Student-centric advice and objective recommendations
Higher education has never been more confusing or expensive. Our goal is to help you navigate the very big decisions related to higher ed with objective information and expert advice. Each piece of content on the site is original, based on extensive research, and reviewed by multiple editors, including a subject matter expert. This ensures that all of our content is up-to-date, useful, accurate, and thorough.
Our reviews and recommendations are based on extensive research, testing, and feedback. We may receive commission from links on our website, but that doesn’t affect our editors’ opinions. Our marketing partners don’t review, approve or endorse our editorial content. It’s accurate to the best of our knowledge when posted. You can find a complete list of our partners here.
Paying College Tuition With a Credit Card
Many (but not all) schools allow paying college tuition with a credit card. In some instances, using a credit card to pay for tuition can earn you rewards and repayment flexibility. On the other hand, the processing fees and interest rates could outweigh these benefits. Depending on your financial situation, paying college tuition with a credit card may not be the best choice. Continue reading to learn more about the pros and cons of using a credit card to pay for tuition!
Also see: Credit card vs. debit card: Which is better?
Pros of paying tuition with a credit card
Paying college tuition with a credit card is possible for most schools. In some cases, it can be a good option.
First, you should only pay college tuition using a credit card if your school doesn’t charge a processing fee. Since the average processing fee is 2.6%, you could lose any rewards benefits. For example, if tuition is $20,000, and the credit card fee is 2.6%, you could end up losing $520 extra.

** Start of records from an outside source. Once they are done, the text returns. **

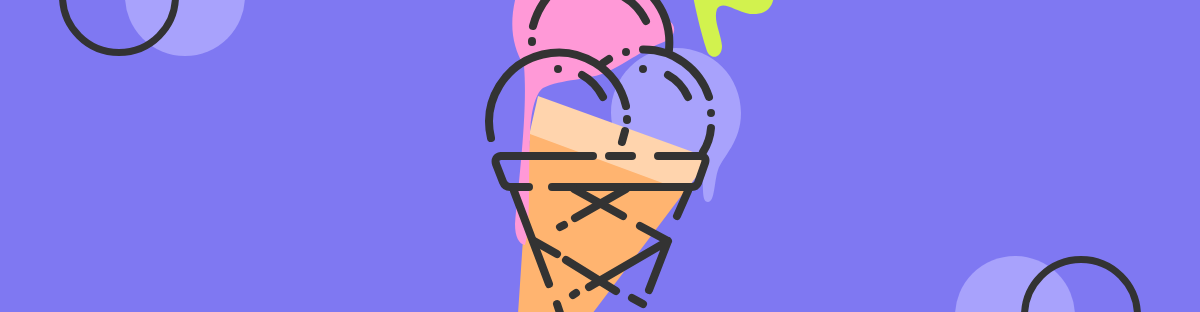
<!DOCTYPE html>
<html lang="en">
<head>
<meta charset="utf-8">
<title>Ice cream banner</title>
<style>
:root {
  --violet: #7f78f2;
  --lavender: #a8a2fc;
  --pink: #ff99d7;
  --lime: #d2f24e;
  --cone: #ffb470;
  --cone-light: #ffd4ad;
  --ink: #333333;
}
html, body { margin: 0; overflow: hidden; background: var(--violet); }
.banner { display: block; width: 1200px; height: 312px; background: var(--violet); }
.lavender { fill: var(--lavender); }
.pink { fill: var(--pink); }
.lime { fill: var(--lime); }
.cone { fill: var(--cone); }
.cone-light { fill: var(--cone-light); }
.ring { fill: none; stroke: var(--ink); stroke-width: 7; }
.outline { fill: none; stroke: var(--ink); stroke-width: 8; stroke-linecap: round; stroke-linejoin: round; }
</style>
</head>
<body>
<svg class="banner" viewBox="0 0 1200 312" role="img" aria-label="Ice cream cone with three scoops">
  <g id="corner-top-left">
    <circle class="lavender" cx="185" cy="-4" r="60"/>
    <circle class="ring" cx="119" cy="-4" r="56.5"/>
  </g>
  <g id="corner-bottom-right">
    <circle class="lavender" cx="1015" cy="316" r="60"/>
    <circle class="ring" cx="1081" cy="316" r="56.5"/>
  </g>

  <g id="colour-fills">
    <path class="lime" d="M693-4C697 16 701 32 706 48C709 61 722 59 722 46C721 34 713 20 717 9C723 0 734 11 750 14C764 15 772 10 774-4Z"/>
    <path class="lavender" d="M676 48C713 48 741 77 741 113C741 142 723 156 718 170C714 182 715 202 708 202C701 202 704 186 702 174C650 178 611 150 611 113C611 77 640 48 676 48Z"/>
    <polygon class="cone-light" points="538,96 704,156 697,176 686,190 660,190 528,140"/>
    <polygon class="cone" points="530,134 668,185 688,187 592,314 518,314"/>
    <path class="pink" d="M516-4C509 24 512 46 524 66C528 112 518 186 515 224C515 237 519 244 525 245C531 226 528 176 530 134C531 112 535 94 543 88C561 79 590 80 607 72C630 61 640 51 666 41C676 36 677 25 668 20C661 14 660 4 655-4Z"/>
  </g>

  <g id="scoop-outlines" class="outline">
    <path d="M533 26Q538 7 552-8M648-8Q672 16 669 50M624-3Q638 5 646 21M532 41v1M626 52h0M609 59L603 63"/>
    <path d="M491 138A68.500 68.500 0 1 1 626 106M627 119v1M625 131L622 142M558 69h0M582 75Q595 82 603 97"/>
    <path d="M643 49.500A68.500 68.500 0 0 1 709 97M711 113h0M711 128Q710 141 703 152M643 69h0M668 75Q681 82 688 97"/>
  </g>

  <g id="cone-outlines" class="outline">
    <path d="M593 156H501Q494 157 496 164L503 182Q505 187 510 187H529"/>
    <path d="M609 156H632M658 156H701Q707 157 705 163L698 183Q696 187 692 187H552"/>
    <path d="M514 191L549 284M557 304L561 316M688 191L677 216"/>
    <path d="M574 189L623 216M640 226L668 241L649 290M668 241L589 287M576 293L573 295"/>
    <path d="M626 189L575 218M564 225L560 227M534 241L557 254M566 260L616 291M632 298L643 304"/>
  </g>
</svg>
</body>
</html>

On the other hand, if your college does not charge a processing fee, you could earn rewards for paying with a credit card. If your credit card offers 1% cash back on payments, you could earn $200 on that $20,000 payment. Additionally, some credit cards offer an annual bonus for customers who spend a certain amount. Depending on how much the bonus is, it could be worth it to pay tuition to reach the spending requirement. Just be sure that you can make your repayments in full and on time!
Cons of paying tuition with a credit card
Paying tuition with a credit card can earn students rewards as long as there is no processing fee. Though, not many schools don’t have a credit card processing fee. CreditCards.com surveyed 300 colleges in 2016, and 147 of them charged for using a credit card. Be sure to check with your school before paying with a credit card in order to earn your rewards.
Additionally, the credit card’s interest rate could cancel out those rewards. In 2021-2022, federal Direct loans had an interest rate of 3.7%. This is a significantly lower interest rate than that of credit cards, which average 16.2%. If your credit card payments aren’t made in a timely manner, any rewards you earn will be canceled out, and you could end up paying more than you would have with student loans.
Using a credit card to pay tuition could also negatively affect your credit score. Missed payments will hurt your payment history and drop your credit score. Payment history is the biggest factor in calculating a credit score, so missing the repayment for tuition will decrease it. If you don’t pay off the balance quickly, your credit utilization will increase. The more debt you have, the more your credit score could drop. It could also affect your credit mix. If you only use a credit card, you’ll miss out on the positive contribution that student loans and other forms of credit could make to your credit score.
See also: How do student loans affect credit?
Lastly, credit card payments typically have less flexible repayment assistance. If money is tight, you have no choice but to find enough to make the minimum payment or miss the payment, which will harm your credit score. Student loans, on the other hand, can offer more flexible repayment options like income-driven repayment plans and deferment.
See also: All about income-driven repayment plans
Paying college tuition with a credit card should be a last resort option unless you’re certain that the pros will outweigh the cons for your financial situation. Other options for paying tuition include scholarships, grants, work-study and federal or private student loans. Many students use a combination of all these to cover the cost of college.
This doesn’t mean that you shouldn’t use a credit card at all to pay for college expenses. If you want to earn rewards or other credit card benefits, consider using one to pay for other expenses such as textbooks, food, or school supplies.
See also: How to get your student loans deferred